I almost don't know why you'd even go for the G11 with the S90 on the table—the S90 uses the same high sensitivity sensor, meaning you should get the same kind of image and low-light performance, which I can't wait to check out in depth, since Canon's using the same size sensor as the G10 used to use, but actually cut the megapixels down to get better light sensitivity. The S90 also has a fast F/2.0 lens, and it's not the size of a gorilla fist. Did I mention it was cheaper too? $430 to the G11's $500.

The only real problem I see right now is that it doesn't shoot HD video, just standard VGA. But if it shoots truly gorgeous pictures—which we intend to find out shortly—I can let that go.

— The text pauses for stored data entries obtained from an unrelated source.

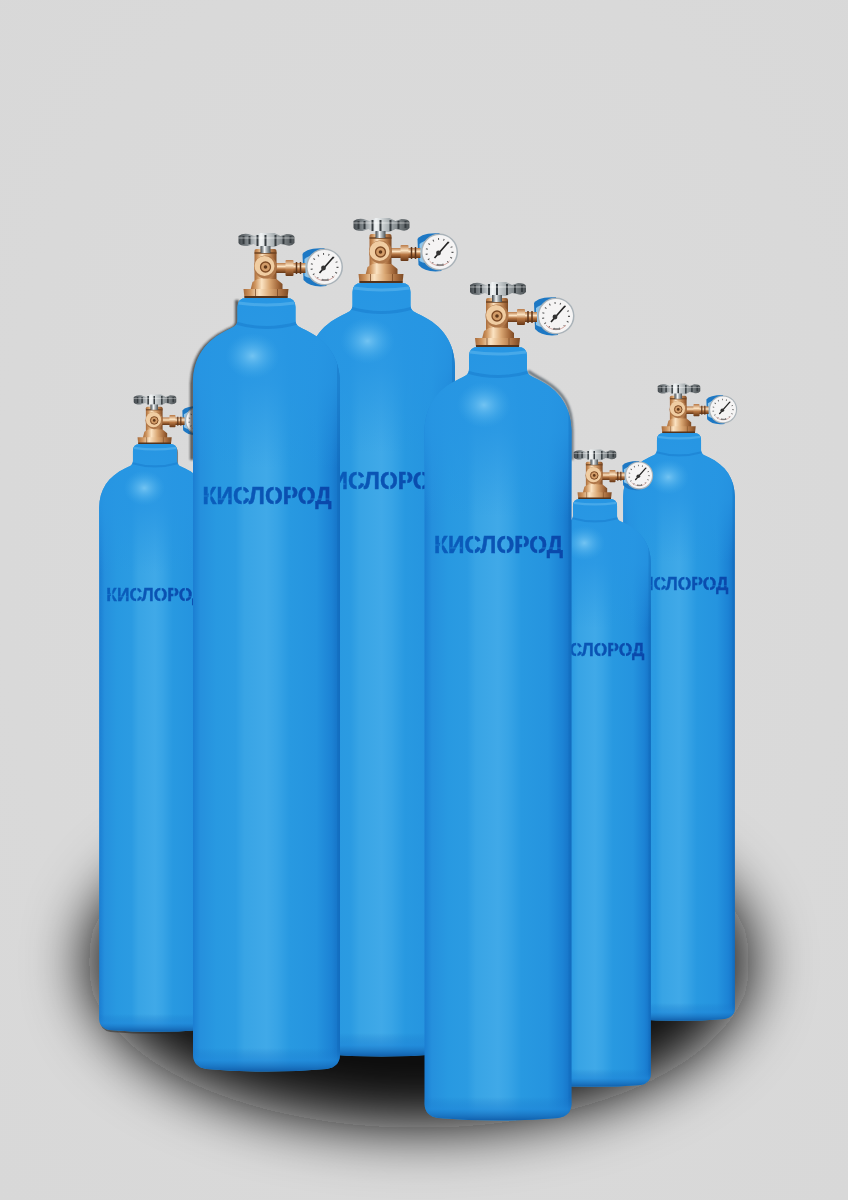
<!DOCTYPE html>
<html lang="ru">
<head>
<meta charset="utf-8">
<title>Кислород</title>
<style>
:root {
  --backdrop: #dadada;
  --shadow: #0c0c0c;
  --blue-edge: #1b7ed2;
  --blue: #2899e1;
  --blue-light: #40a9e8;
  --blue-dark: #1571c5;
  --stencil-left: #0a5fbd;
  --stencil-right: #0a47aa;
  --copper-dark: #7d4a24;
  --copper: #cf9660;
  --copper-light: #fbe3c2;
  --steel-dark: #42484c;
  --steel: #8d9498;
  --steel-light: #f0f3f4;
  --gauge-face: #f5f4f4;
}
html, body { margin: 0; background: var(--backdrop); }
body { width: 848px; height: 1200px; overflow: hidden; }
svg { display: block; }
.stencil {
  font: 700 24px "Liberation Sans", "Inter", sans-serif;
  fill: url(#stencil-ink);
  stroke: url(#stencil-ink);
  stroke-width: .5;
}
</style>
</head>
<body>
<svg width="848" height="1200" viewBox="0 0 848 1200" role="img" aria-label="Шесть синих кислородных баллонов">
  <defs>
    <linearGradient id="body-paint">
      <stop offset="0" stop-color="var(--blue-edge)"/>
      <stop offset=".05" stop-color="#2590dd"/>
      <stop offset=".16" stop-color="var(--blue)"/>
      <stop offset=".29" stop-color="#2b9be2"/>
      <stop offset=".35" stop-color="#38a4e5"/>
      <stop offset=".5" stop-color="var(--blue-light)"/>
      <stop offset=".57" stop-color="#38a4e6"/>
      <stop offset=".66" stop-color="var(--blue)"/>
      <stop offset=".84" stop-color="#2594df"/>
      <stop offset=".94" stop-color="#1c83d5"/>
      <stop offset="1" stop-color="var(--blue-dark)"/>
    </linearGradient>
    <linearGradient id="top-tone" gradientUnits="userSpaceOnUse" x1="0" y1="0" x2="0" y2="170">
      <stop offset="0" stop-color="#2796e3"/>
      <stop offset=".5" stop-color="#2796e3" stop-opacity=".8"/>
      <stop offset="1" stop-color="#2796e3" stop-opacity="0"/>
    </linearGradient>
    <linearGradient id="foot-tone" gradientUnits="userSpaceOnUse" x1="0" y1="750" x2="0" y2="774">
      <stop offset="0" stop-color="#1773c4" stop-opacity="0"/>
      <stop offset=".5" stop-color="#1f86d8" stop-opacity=".6"/>
      <stop offset="1" stop-color="#105ca8"/>
    </linearGradient>
    <radialGradient id="shine">
      <stop offset="0" stop-color="#7fcbf5" stop-opacity=".85"/>
      <stop offset=".5" stop-color="#5ab7ee" stop-opacity=".5"/>
      <stop offset="1" stop-color="#40a9e8" stop-opacity="0"/>
    </radialGradient>
    <linearGradient id="stencil-ink">
      <stop offset="0" stop-color="var(--stencil-left)"/>
      <stop offset="1" stop-color="var(--stencil-right)"/>
    </linearGradient>
    <linearGradient id="copper">
      <stop offset="0" stop-color="#a96b3a"/>
      <stop offset=".15" stop-color="var(--copper)"/>
      <stop offset=".35" stop-color="var(--copper-light)"/>
      <stop offset=".6" stop-color="#d9a672"/>
      <stop offset=".85" stop-color="#a56a3c"/>
      <stop offset="1" stop-color="var(--copper-dark)"/>
    </linearGradient>
    <linearGradient id="copper-arm" x2="0" y2="1">
      <stop offset="0" stop-color="#b97a48"/>
      <stop offset=".35" stop-color="var(--copper-light)"/>
      <stop offset=".6" stop-color="#b87743"/>
      <stop offset="1" stop-color="#643515"/>
    </linearGradient>
    <linearGradient id="steel">
      <stop offset="0" stop-color="var(--steel-dark)"/>
      <stop offset=".2" stop-color="var(--steel)"/>
      <stop offset=".4" stop-color="var(--steel-light)"/>
      <stop offset=".65" stop-color="#a3aaad"/>
      <stop offset="1" stop-color="#4a5053"/>
    </linearGradient>
    <radialGradient id="backdrop-light" cx=".5" cy=".45" r=".75">
      <stop offset="0" stop-color="#dbdbdb"/>
      <stop offset="1" stop-color="#d8d8d8"/>
    </radialGradient>
    <filter id="ground-blur" filterUnits="userSpaceOnUse" x="-60" y="640" width="968" height="640">
      <feGaussianBlur stdDeviation="30"/>
    </filter>
    <filter id="edge-blur" x="-20%" y="-10%" width="140%" height="120%">
      <feGaussianBlur stdDeviation="1"/>
    </filter>
    <mask id="stencil-bridges" maskUnits="userSpaceOnUse" x="-73" y="180" width="146" height="40">
      <rect x="-73" y="180" width="146" height="40" fill="#fff"/>
      <path d="M-57 184V214M-24 184V214M8 184V214M25 184V214M40 184V214" stroke="#000" stroke-width="1.6"/>
      <path d="M-72 198H-49M-48 201H-36M43 201H70" stroke="#000" stroke-opacity=".6" stroke-width="1"/>
    </mask>

    <path id="shell" d="M-29 9Q-29 0-20 0H20Q29 0 29 9V22C29 28 33 29 39 32C62 43 73 60 73.5 84V757Q73 769 60 771Q0 776-60 771Q-73 769-73.5 757V84C-73 60-62 43-39 32C-33 29-29 28-29 22Z"/>
    <clipPath id="shell-clip"><use href="#shell"/></clipPath>

    <g id="gauge">
      <path d="M36-44Q40-50 58-50L60-12Q44-10 37-18Z" fill="#1d78c4"/>
      <path d="M38-39Q46-45 52-42V-22Q44-18 38-22Z" fill="#8fc5ea"/>
      <circle cx="58" cy="-31" r="18.5" fill="#aab3b9"/>
      <circle cx="58" cy="-31" r="17" fill="var(--gauge-face)"/>
      <circle cx="58" cy="-31" r="13" fill="none" stroke="#555" stroke-width="2" stroke-dasharray="1 4.4"/>
      <path d="M48-22A13 13 0 0 0 68-22" fill="none" stroke="#d9aaa4" stroke-width="1"/>
      <path d="M53-25L67-41" stroke="#222" stroke-width="1.6"/>
      <circle cx="57" cy="-30" r="2.4" fill="#333"/>
      <path d="M55-18H62" stroke="#777" stroke-width="1.5"/>
    </g>

    <g id="handwheel">
      <path d="M-28-62Q-24-65-18-64L-12-62-6-65H8L14-62 20-64Q27-64 28-61V-55Q25-51 19-53L14-54 8-51H-8L-13-54-19-52Q-27-52-28-55Z" fill="url(#steel)"/>
      <path d="M-23-62V-54M-17-62V-54M-9-63V-52M-1-63V-52M9-63V-52M17-62V-54M24-62V-55" stroke="#363c40" stroke-width="2"/>
      <path d="M-28-60H28" stroke="#fff" stroke-opacity=".5"/>
      <rect x="-6" y="-52" width="10" height="7" fill="url(#steel)"/>
    </g>

    <g id="valve">
      <use href="#gauge"/>
      <rect x="8" y="-35" width="31" height="10" fill="url(#copper-arm)"/>
      <rect x="19" y="-38" width="8" height="16" rx="1" fill="url(#copper-arm)"/>
      <path d="M30-36V-24M34-36V-24" stroke="#5b3319" stroke-width="1.5"/>
      <rect x="-12" y="-49" width="22" height="41" rx="2" fill="url(#copper)"/>
      <path d="M-12-45H10" stroke="#6c4221" stroke-width="1.5"/>
      <path d="M-14-16L-9-19H10L16-14V-8H-16Z" fill="url(#copper)"/>
      <path d="M-23-9H22L21 0H-22Z" fill="url(#copper)"/>
      <path d="M-11-9V0M11-9V0" stroke="#74441f" stroke-opacity=".7"/>
      <path d="M-22-1H21" stroke="#54331b" stroke-width="2"/>
      <circle cx="-1" cy="-31" r="11.5" fill="#b0784a"/>
      <circle cx="-2" cy="-32" r="10" fill="#f0cda2"/>
      <circle cx="-1" cy="-31" r="5" fill="#d29c68" stroke="#7d4a24" stroke-width="1.3"/>
      <circle cx="-1" cy="-31" r="1.8" fill="#5f3719"/>
      <use href="#handwheel"/>
    </g>

    <g id="cylinder">
      <use href="#valve"/>
      <use href="#shell" fill="url(#body-paint)"/>
      <g clip-path="url(#shell-clip)">
        <rect x="-74" width="148" height="170" fill="url(#top-tone)"/>
        <path d="M73 60V774" stroke="#0f63b4" stroke-opacity=".3" stroke-width="5"/>
        <path d="M-28 5Q0 9 28 5" fill="none" stroke="#5cb6ef" stroke-opacity=".6" stroke-width="3"/>
        <path d="M-31 25Q0 34 31 25" fill="none" stroke="#1a7fd0" stroke-opacity=".6" stroke-width="3"/>
        <ellipse cx="-14" cy="58" rx="27" ry="23" fill="url(#shine)"/>
        <rect x="-74" y="750" width="148" height="26" fill="url(#foot-tone)"/>
      </g>
      <g mask="url(#stencil-bridges)">
        <text class="stencil" x="-64" y="206" textLength="129" lengthAdjust="spacingAndGlyphs">КИСЛОРОД</text>
      </g>
    </g>
  </defs>

  <rect id="backdrop" width="848" height="1200" fill="url(#backdrop-light)"/>
  <ellipse id="ground-shadow" cx="419" cy="962" rx="332" ry="166" fill="var(--shadow)" filter="url(#ground-blur)"/>

  <g id="back-row">
    <use href="#cylinder" transform="translate(381.5 283)"/>
    <use href="#shell" transform="translate(156 446) scale(.76)" fill="#222" fill-opacity=".5" filter="url(#edge-blur)"/>
    <use href="#cylinder" transform="translate(155 444) scale(.76)"/>
    <use href="#cylinder" transform="translate(679 433) scale(.76)"/>
    <use href="#cylinder" transform="translate(595 499) scale(.76)"/>
  </g>

  <g id="front-row">
    <path d="M237 300V322C236 328 233 328 227 331C204 342 193 358 192 384V460" fill="none" stroke="#2c2c2c" stroke-opacity=".75" stroke-width="4" filter="url(#edge-blur)"/>
    <use href="#cylinder" transform="translate(266.5 298)"/>
    <path d="M528 371C534 376 540 378 546 382C564 393 572 407 572 431V460" fill="none" stroke="#3d4a55" stroke-opacity=".7" stroke-width="3" filter="url(#edge-blur)"/>
    <use href="#cylinder" transform="translate(498 347)"/>
  </g>
</svg>
</body>
</html>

DISCUSSION

ohjohnsmall-old
ohjohnsmall

OK, I'm fed up. SO tired of hearing Pro in relation to ANY camera that you can't change the lens on, that has such tiny aperture ranges. I've played with my friend's G10 in depth, and it's a fine pocket camera, but without the creative range of depth of field provided by SLR's I really don't see the point. Yes, I want one, but there will always be a huge gap between these and SLR's with apertures ranging from 1.8 to 22 (for example).

For me the control of depth of field is enormously important, and I think a lot of people are missing how powerfully it can be used because they can't explore it with point and shoots.